Institution: Claremont Graduate University
Investigator(s): Dennis Trinidad, Ph.D., M.P.H.
Award Cycle: 2014 (Cycle 23) Grant #: 23RT-0016 Award: $127,634
Subject Area: Disparities /Prevention/ Cessation/ Nicotine Dependence
Award Type: Research Project Awards

Initial Award Abstract

Racial/ethnic minorities bear a disproportionate burden of smoking-related diseases. In part, higher rates of smoking may contribute to this unfortunate situation. However, even within racial/ethnic groups there could be undiscovered smoking disparities that worsen the picture for those who are already at a disadvantage. For example, smoking rates for racial/ethnic groups have been shown to vary greatly depending on age, gender, education level and English language usage. Unfortunately, little is known about disparities in such smoking trends over time, including changes in initiation and cessation, among racial/ethnic minorities, with this level of detail in California.

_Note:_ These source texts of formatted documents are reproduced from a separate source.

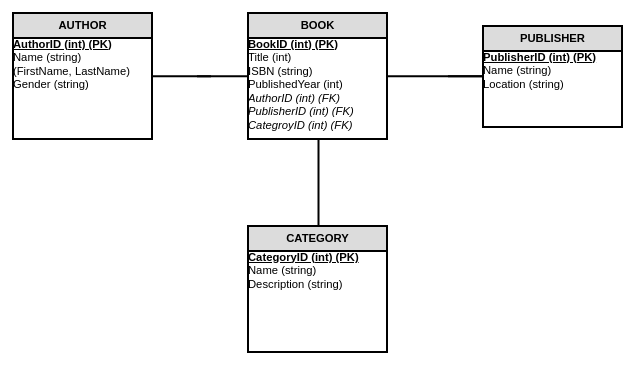
<!DOCTYPE html>
<html lang="en">
<head>
<meta charset="utf-8">
<title>Library entity relationship diagram</title>
<style>
:root { --ink: #000; --paper: #fff; --header: #dcdcdc; }
* { box-sizing: border-box; }
body { margin: 0; background: var(--paper); }
.diagram {
  position: relative; width: 635px; height: 365px; overflow: hidden;
  background: var(--paper); color: var(--ink);
  font: 11.25px/13.5px "Liberation Sans", Arial, sans-serif;
}
.relations { position: absolute; inset: 0; stroke: var(--ink); stroke-width: 2; }
.entity {
  position: absolute; width: 141px; height: 128px;
  border: 2px solid var(--ink); background: var(--paper);
}
.author { left: 12px; top: 12px; }
.book { left: 247px; top: 12px; }
.publisher { left: 482px; top: 25px; height: 103px; }
.category { left: 247px; top: 225px; }
.entity h2 {
  display: flex; align-items: center; justify-content: center;
  height: 25px; margin: 0; font-size: 11.25px; font-weight: 700;
  background: var(--header); border-bottom: 2px solid var(--ink);
}
.fields { position: relative; margin: -1.5px 0 0 -1px; padding: 0; list-style: none; white-space: nowrap; }
.primary { font-weight: 700; text-decoration: underline; }
.foreign { font-style: italic; }
</style>
</head>
<body>
<main class="diagram">
  <svg class="relations" width="635" height="365" viewBox="0 0 635 365" aria-hidden="true">
    <line x1="153" y1="76.3" x2="248" y2="76.3"/>
    <line x1="197" y1="76.3" x2="211" y2="76.3"/>
    <line x1="388" y1="76.3" x2="483" y2="76.3"/>
    <line x1="448" y1="76.3" x2="483" y2="76.3"/>
    <line x1="318.5" y1="139" x2="318.5" y2="227"/>
  </svg>
  <section class="entity author">
    <h2>AUTHOR</h2>
    <ul class="fields">
      <li class="primary">AuthorID (int) (PK)</li>
      <li>Name (string)</li>
      <li>(FirstName, LastName)</li>
      <li>Gender (string)</li>
    </ul>
  </section>
  <section class="entity book">
    <h2>BOOK</h2>
    <ul class="fields">
      <li class="primary">BookID (int) (PK)</li>
      <li>Title (int)</li>
      <li>ISBN (string)</li>
      <li>PublishedYear (int)</li>
      <li class="foreign">AuthorID (int) (FK)</li>
      <li class="foreign">PublisherID (int) (FK)</li>
      <li class="foreign">CategroyID (int) (FK)</li>
    </ul>
  </section>
  <section class="entity publisher">
    <h2>PUBLISHER</h2>
    <ul class="fields">
      <li class="primary">PublisherID (int) (PK)</li>
      <li>Name (string)</li>
      <li>Location (string)</li>
    </ul>
  </section>
  <section class="entity category">
    <h2>CATEGORY</h2>
    <ul class="fields">
      <li class="primary">CategoryID (int) (PK)</li>
      <li>Name (string)</li>
      <li>Description (string)</li>
    </ul>
  </section>
</main>
</body>
</html>
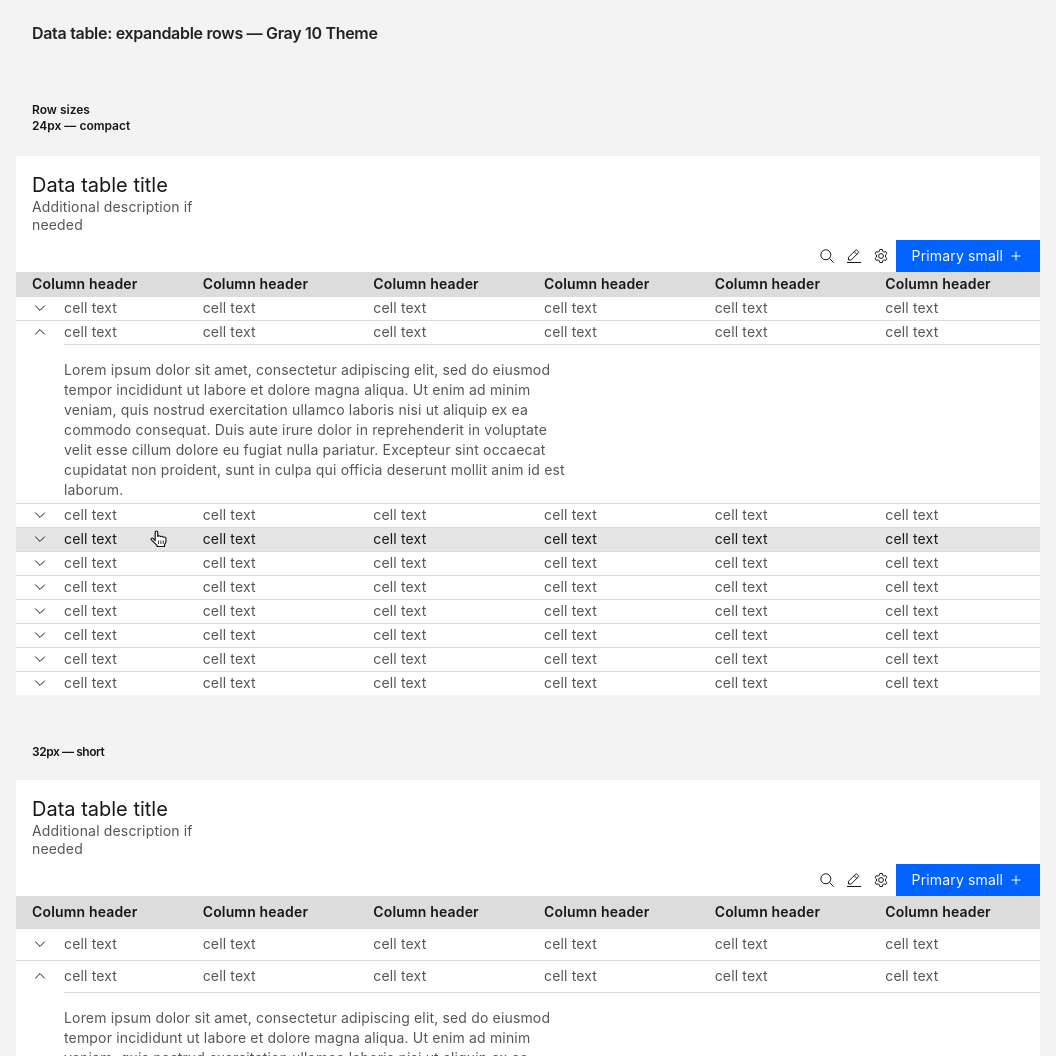
<!DOCTYPE html>
<html lang="en">
<head>
<meta charset="utf-8">
<title>Data table: expandable rows</title>
<style>
:root {
  --page: #f3f3f3;
  --panel: #ffffff;
  --header: #dcdcdc;
  --hover: #e5e5e5;
  --rule: #dcdcdc;
  --text: #171717;
  --text-soft: #565656;
  --primary: #0062ff;
}
* { box-sizing: border-box; margin: 0; padding: 0; }
html, body { width: 1056px; height: 1056px; overflow: hidden; }
body {
  background: var(--page);
  color: var(--text);
  font: 400 14px/18px Inter, sans-serif;
  letter-spacing: .16px;
  white-space: nowrap;
}
.sheet { width: 1056px; height: 1056px; padding: 0 16px; overflow: hidden; }
.symbols { position: absolute; width: 0; height: 0; }
h1 { padding: 23px 16px 0; height: 102px; font-size: 16px; line-height: 20px; font-weight: 600; letter-spacing: -.31px; color: #222; }
.size-label { padding-left: 16px; font-size: 12px; line-height: 16px; font-weight: 600; letter-spacing: 0; }
.size-label.compact { height: 54px; }
.size-label.short { height: 85px; padding-top: 49px; padding-bottom: 20px; letter-spacing: -.44px; }
.panel { background: var(--panel); }
.panel-head { height: 84px; padding: 16px 16px 0; }
.panel-title { font-size: 20px; line-height: 26px; font-weight: 400; letter-spacing: 0; }
.panel-note { color: var(--text-soft); }
.toolbar { display: flex; justify-content: flex-end; align-items: center; gap: 11px; height: 32px; }
.icon { flex: none; width: 16px; height: 16px; fill: none; stroke: currentColor; stroke-width: 1; }
.toolbar > .icon { position: relative; left: -.4px; }
.primary-button {
  display: flex; align-items: center; justify-content: space-between;
  width: 144.4px; height: 32px; margin-left: -5px; padding: 0 16px;
  background: var(--primary); color: #fff; text-decoration: none;
}
table, thead, tbody { display: block; }
tr { display: grid; grid-template-columns: repeat(6, 1fr); align-items: center; height: var(--row); }
th { padding-left: 16px; text-align: left; font-weight: 600; }
thead tr { background: var(--header); }
tbody tr { box-shadow: inset 0 1px var(--rule); color: var(--text-soft); }
td { display: flex; align-items: center; gap: 16px; padding-left: 16px; }
td .icon { color: var(--text); }
tr.hovered { background: var(--hover); color: var(--text); }
tr.detail { display: block; height: 159px; box-shadow: none; }
tr.detail td { display: block; margin-left: 48px; padding: 15px 0 0; border-top: 1px solid var(--rule); line-height: 20px; }
.size-24 { --row: 24px; }
.size-32 { --row: 32px; }
.pointer-cell { position: relative; }
td .pointer { position: absolute; left: 133px; top: -1px; width: 21px; height: 20px; }
</style>
</head>
<body>
<svg class="symbols" aria-hidden="true">
  <defs>
    <symbol id="chevron-down" viewBox="0 0 16 16"><path d="M3.2 5.6l4.8 4.8 4.8-4.8"/></symbol>
    <symbol id="chevron-up" viewBox="0 0 16 16"><path d="M3.2 10.4l4.8-4.8 4.8 4.8"/></symbol>
    <symbol id="search" viewBox="0 0 16 16"><circle cx="6.8" cy="6.8" r="5"/><path d="M10.4 10.4l4.2 4.2"/></symbol>
    <symbol id="edit" viewBox="0 0 16 16"><path d="M1 14.5h14M2.5 12V9.3l7.7-7.7 2.7 2.7L5.2 12zM8.2 3.6l2.7 2.7"/></symbol>
    <symbol id="settings" viewBox="0 0 16 16"><path d="M6.8 1.5h2.4l.4 1.8 1.3.8 1.8-.6 1.2 2.1-1.4 1.3v2.2l1.4 1.3-1.2 2.1-1.8-.6-1.3.8-.4 1.8H6.8l-.4-1.8-1.3-.8-1.8.6-1.2-2.1 1.4-1.3V6.9L2.1 5.6l1.2-2.1 1.8.6 1.3-.8z"/><circle cx="8" cy="8" r="2.4"/></symbol>
    <symbol id="add" viewBox="0 0 16 16"><path d="M8 3.5v9M3.5 8h9"/></symbol>
  </defs>
</svg>
<main class="sheet">
  <h1>Data table: expandable rows — Gray 10 Theme</h1>

  <p class="size-label compact">Row sizes<br>24px — compact</p>
  <section class="panel size-24">
    <header class="panel-head">
      <h2 class="panel-title">Data table title</h2>
      <p class="panel-note">Additional description if<br>needed</p>
    </header>
    <div class="toolbar">
      <svg class="icon"><use href="#search"/></svg>
      <svg class="icon"><use href="#edit"/></svg>
      <svg class="icon"><use href="#settings"/></svg>
      <a class="primary-button" href="#">Primary small <svg class="icon"><use href="#add"/></svg></a>
    </div>
    <table>
      <thead>
        <tr><th>Column header</th><th>Column header</th><th>Column header</th><th>Column header</th><th>Column header</th><th>Column header</th></tr>
      </thead>
      <tbody>
        <tr><td><svg class="icon"><use href="#chevron-down"/></svg>cell text</td><td>cell text</td><td>cell text</td><td>cell text</td><td>cell text</td><td>cell text</td></tr>
        <tr><td><svg class="icon"><use href="#chevron-up"/></svg>cell text</td><td>cell text</td><td>cell text</td><td>cell text</td><td>cell text</td><td>cell text</td></tr>
        <tr class="detail"><td colspan="6">Lorem ipsum dolor sit amet, consectetur adipiscing elit, sed do eiusmod<br>tempor incididunt ut labore et dolore magna aliqua. Ut enim ad minim<br>veniam, quis nostrud exercitation ullamco laboris nisi ut aliquip ex ea<br>commodo consequat. Duis aute irure dolor in reprehenderit in voluptate<br>velit esse cillum dolore eu fugiat nulla pariatur. Excepteur sint occaecat<br>cupidatat non proident, sunt in culpa qui officia deserunt mollit anim id est<br>laborum.</td></tr>
        <tr><td><svg class="icon"><use href="#chevron-down"/></svg>cell text</td><td>cell text</td><td>cell text</td><td>cell text</td><td>cell text</td><td>cell text</td></tr>
        <tr class="hovered"><td class="pointer-cell"><svg class="icon"><use href="#chevron-down"/></svg>cell text
          <svg class="pointer" viewBox="0 0 18 20" preserveAspectRatio="none" aria-hidden="true"><path d="M5.3 11.6V3.2c0-1.7 2.2-1.7 2.2 0v4.3c.3-1 2.1-.9 2.2.3.4-.8 2.2-.7 2.3.5.5-.7 2.5-.4 2.5 1.2v3.2c0 1.3-1.1 2-1.2 3.3v1.5H6.9v-1.2L2 10.8c-.9-1.3.8-2.3 1.8-1.2z" fill="#fff" stroke="#111" stroke-width="1" stroke-linejoin="round"/><path d="M8.2 11.5v3.5M10.2 11.5v3.5M12.2 11.5v3.5" fill="none" stroke="#111" stroke-width=".8"/></svg></td><td>cell text</td><td>cell text</td><td>cell text</td><td>cell text</td><td>cell text</td></tr>
        <tr><td><svg class="icon"><use href="#chevron-down"/></svg>cell text</td><td>cell text</td><td>cell text</td><td>cell text</td><td>cell text</td><td>cell text</td></tr>
        <tr><td><svg class="icon"><use href="#chevron-down"/></svg>cell text</td><td>cell text</td><td>cell text</td><td>cell text</td><td>cell text</td><td>cell text</td></tr>
        <tr><td><svg class="icon"><use href="#chevron-down"/></svg>cell text</td><td>cell text</td><td>cell text</td><td>cell text</td><td>cell text</td><td>cell text</td></tr>
        <tr><td><svg class="icon"><use href="#chevron-down"/></svg>cell text</td><td>cell text</td><td>cell text</td><td>cell text</td><td>cell text</td><td>cell text</td></tr>
        <tr><td><svg class="icon"><use href="#chevron-down"/></svg>cell text</td><td>cell text</td><td>cell text</td><td>cell text</td><td>cell text</td><td>cell text</td></tr>
        <tr><td><svg class="icon"><use href="#chevron-down"/></svg>cell text</td><td>cell text</td><td>cell text</td><td>cell text</td><td>cell text</td><td>cell text</td></tr>
      </tbody>
    </table>
  </section>

  <p class="size-label short">32px — short</p>
  <section class="panel size-32">
    <header class="panel-head">
      <h2 class="panel-title">Data table title</h2>
      <p class="panel-note">Additional description if<br>needed</p>
    </header>
    <div class="toolbar">
      <svg class="icon"><use href="#search"/></svg>
      <svg class="icon"><use href="#edit"/></svg>
      <svg class="icon"><use href="#settings"/></svg>
      <a class="primary-button" href="#">Primary small <svg class="icon"><use href="#add"/></svg></a>
    </div>
    <table>
      <thead>
        <tr><th>Column header</th><th>Column header</th><th>Column header</th><th>Column header</th><th>Column header</th><th>Column header</th></tr>
      </thead>
      <tbody>
        <tr><td><svg class="icon"><use href="#chevron-down"/></svg>cell text</td><td>cell text</td><td>cell text</td><td>cell text</td><td>cell text</td><td>cell text</td></tr>
        <tr><td><svg class="icon"><use href="#chevron-up"/></svg>cell text</td><td>cell text</td><td>cell text</td><td>cell text</td><td>cell text</td><td>cell text</td></tr>
        <tr class="detail"><td colspan="6">Lorem ipsum dolor sit amet, consectetur adipiscing elit, sed do eiusmod<br>tempor incididunt ut labore et dolore magna aliqua. Ut enim ad minim<br>veniam, quis nostrud exercitation ullamco laboris nisi ut aliquip ex ea</td></tr>
      </tbody>
    </table>
  </section>
</main>
</body>
</html>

Further, recent reductions in cigarette smoking have been accompanied by increases in the use of non-cigarette-nicotine-or-tobacco-products (NCNTPs), including chewing tobacco, cigars, flavored little cigars/cigarillos, pipes, water pipes/hookahs and electronic cigarettes. Unfortunately, there is little research studying NCNTP use in relation to cigarette use behaviors, especially how NCNTPs affect the age periods of cigarette initiation and population distributions along a quitting continuum for priority groups in California. And no studies have examined California’s progress relative to other states in the nation.

We will analyze collections of large, representative, tobacco use datasets, particularly the U.S. Census Bureau’s Tobacco Use Supplements to the Current Population Survey and complement them with analyses of the California Tobacco Surveys. Such analyses will allow for us to study disparities in smoking trends, initiation and cessation, and how they are affected by NCNTP use, for priority groups over time at the population level.

Our analyses will focus specifically on following racial/ethnic groups: African Americans/Blacks, American Indians/Alaska Natives, Asian Americans, Hispanics/Latinos, Native Hawaiians and other Pacific Islanders. Within these priority populations will consider age, gender and education-level disparities between and within groups, as well as nationality subgroup differences within Asian Americans (e.g., Chinese, Filipino, Japanese, Korean) and Hispanics/Latinos (e.g., Central/South American, Cuban, Mexican, Puerto Rican). For populations that may speak a language other than or in addition to English, we will also consider disparities by English language use. The Specific Aims of this project are as follows: 1) Examine the trends in the prevalence of cigarette smoking behaviors and NCNTP use among California’s priority populations. We will focus on cigarette smoking behaviors such as light and non-daily smoking, moderate consumption, heavy smoking and menthol use; 2) Examine how cigarette smoking initiation and cessation rates in California have changed over time; 3) Examine the use of NCNTPs in relation to cigarette smoking, including menthols, in California. We will study how NCNTP use is associated with concurrent use of cigarettes; 4) Analyze the TUS CPS to compare findings from California relative to other states in the U.S. for each of the above Aims.

Results from this project will highlight current and emerging challenges regarding cigarette smoking and NCNTP use for specific priority groups in the state and can guide prevention, control and intervention efforts to reduce tobacco-related disparities, especially among populations experiencing the greatest such burdens.